═══ Listed records ═══

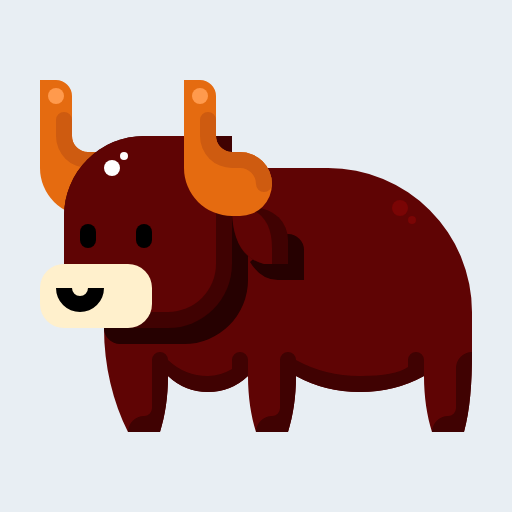
<!DOCTYPE html>
<html lang="en">
<head>
<meta charset="utf-8">
<title>Ox</title>
<style>
:root {
  --sky: #e8eef3;
  --hide: #5f0404;
  --hide-shade: #400202;
  --hide-deep: #260101;
  --hide-shine: #7a0505;
  --horn: #e56b10;
  --horn-shade: #ce5b10;
  --horn-shine: #ff9a4d;
  --muzzle: #fff0cc;
  --ink: #000;
  --light: #fff;
}
html, body { margin: 0; background: var(--sky); overflow: hidden; }
svg { display: block; width: 512px; height: 512px; }
.hide { fill: var(--hide); }
.hide-shade { fill: var(--hide-shade); }
.hide-deep { fill: var(--hide-deep); }
.hide-shine { fill: var(--hide-shine); }
.horn { fill: var(--horn); }
.horn-shade { fill: var(--horn-shade); }
.horn-shine { fill: var(--horn-shine); }
.muzzle { fill: var(--muzzle); }
.ink { fill: var(--ink); }
.light { fill: var(--light); }
</style>
</head>
<body>
<svg viewBox="0 0 512 512" role="img" aria-label="Dark red ox with orange horns">
  <defs>
    <g id="horn">
      <path class="horn" d="M184 80H200A16 16 0 0 1 216 96V136A16 16 0 0 0 232 152H240A32 32 0 0 1 240 216H232A48 48 0 0 1 184 168Z"/>
      <path class="horn-shade" d="M200 120A8 8 0 0 1 216 120V136A16 16 0 0 0 232 152H240A32 32 0 0 1 272 184A8 8 0 0 1 256 184A16 16 0 0 0 240 168H232A32 32 0 0 1 200 136Z"/>
      <circle class="horn-shine" cx="200" cy="96" r="8"/>
    </g>
    <clipPath id="body-outline">
      <path id="body-shape" d="M104 328V216L200 168H328A144 144 0 0 1 472 312V352C472 384 470 410 464 432H432C427 416 424 397 424 376Q395 392 360 392T296 376C296 397 293 416 288 432H256C251 416 248 397 248 376Q231 392 208 392T168 376C168 397 165 416 160 432H128C113 402 104 366 104 328Z"/>
    </clipPath>
  </defs>

  <use href="#horn" x="-144"/>

  <g id="body">
    <use class="hide" href="#body-shape"/>
    <g class="hide-shade" clip-path="url(#body-outline)">
      <path id="front-belly-and-leg" d="M128 432A16 16 0 0 1 144 416A8 8 0 0 0 152 408V360A8 8 0 0 1 168 360Q185 376 208 376Q220 376 232 369V360A8 8 0 0 1 248 360V392H168V432Z"/>
      <path id="rear-belly-and-leg" d="M256 432A16 16 0 0 1 272 416A8 8 0 0 0 280 408V360A8 8 0 0 1 296 360Q325 376 360 376T408 367V360A8 8 0 0 1 424 360V392H296V432Z"/>
      <path id="hind-leg" d="M432 432A16 16 0 0 1 448 416A8 8 0 0 0 456 408V368A16 16 0 0 1 472 352V432Z"/>
    </g>
    <circle class="hide-shine" cx="400" cy="208" r="8"/>
    <circle class="hide-shine" cx="412" cy="220" r="4"/>
  </g>

  <g id="head">
    <path class="hide-deep" d="M104 310H200V200H248V280A64 64 0 0 1 184 344H120A16 16 0 0 1 104 328Z"/>
    <path class="hide-shade" d="M64 216A80 80 0 0 1 144 136H232V264A64 64 0 0 1 168 328H64Z"/>
    <path class="hide" d="M64 216A80 80 0 0 1 144 136H216V264A48 48 0 0 1 168 312H64Z"/>
    <circle class="light" cx="112" cy="168" r="8"/>
    <circle class="light" cx="124" cy="156" r="4"/>
  </g>

  <g id="ear">
    <path class="hide-deep" d="M280 234H288A16 16 0 0 1 304 250V280H278Q261 280 250 262Z"/>
    <path class="hide-shade" d="M232 208H256A32 32 0 0 1 288 240V264H264Q232 256 232 208Z"/>
    <path class="hide" d="M232 208H248Q272 216 272 248V264H264Q232 256 232 208Z"/>
  </g>

  <use href="#horn"/>

  <g id="face">
    <rect class="ink" x="80" y="224" width="16" height="24" rx="8"/>
    <rect class="ink" x="136" y="224" width="16" height="24" rx="8"/>
    <rect class="muzzle" x="40" y="264" width="112" height="64" rx="24"/>
    <path class="ink" d="M56 288H72A8 8 0 0 0 88 288H104A24 24 0 0 1 56 288Z"/>
  </g>
</svg>
</body>
</html>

═══

Quote, without alteration, the final stretch of the entries: the line with "310H200V200H248V280A64 64 0" onward to the last line.

(Solution below)
    <path class="hide-deep" d="M104 310H200V200H248V280A64 64 0 0 1 184 344H120A16 16 0 0 1 104 328Z"/>
    <path class="hide-shade" d="M64 216A80 80 0 0 1 144 136H232V264A64 64 0 0 1 168 328H64Z"/>
    <path class="hide" d="M64 216A80 80 0 0 1 144 136H216V264A48 48 0 0 1 168 312H64Z"/>
    <circle class="light" cx="112" cy="168" r="8"/>
    <circle class="light" cx="124" cy="156" r="4"/>
  </g>

  <g id="ear">
    <path class="hide-deep" d="M280 234H288A16 16 0 0 1 304 250V280H278Q261 280 250 262Z"/>
    <path class="hide-shade" d="M232 208H256A32 32 0 0 1 288 240V264H264Q232 256 232 208Z"/>
    <path class="hide" d="M232 208H248Q272 216 272 248V264H264Q232 256 232 208Z"/>
  </g>

  <use href="#horn"/>

  <g id="face">
    <rect class="ink" x="80" y="224" width="16" height="24" rx="8"/>
    <rect class="ink" x="136" y="224" width="16" height="24" rx="8"/>
    <rect class="muzzle" x="40" y="264" width="112" height="64" rx="24"/>
    <path class="ink" d="M56 288H72A8 8 0 0 0 88 288H104A24 24 0 0 1 56 288Z"/>
  </g>
</svg>
</body>
</html>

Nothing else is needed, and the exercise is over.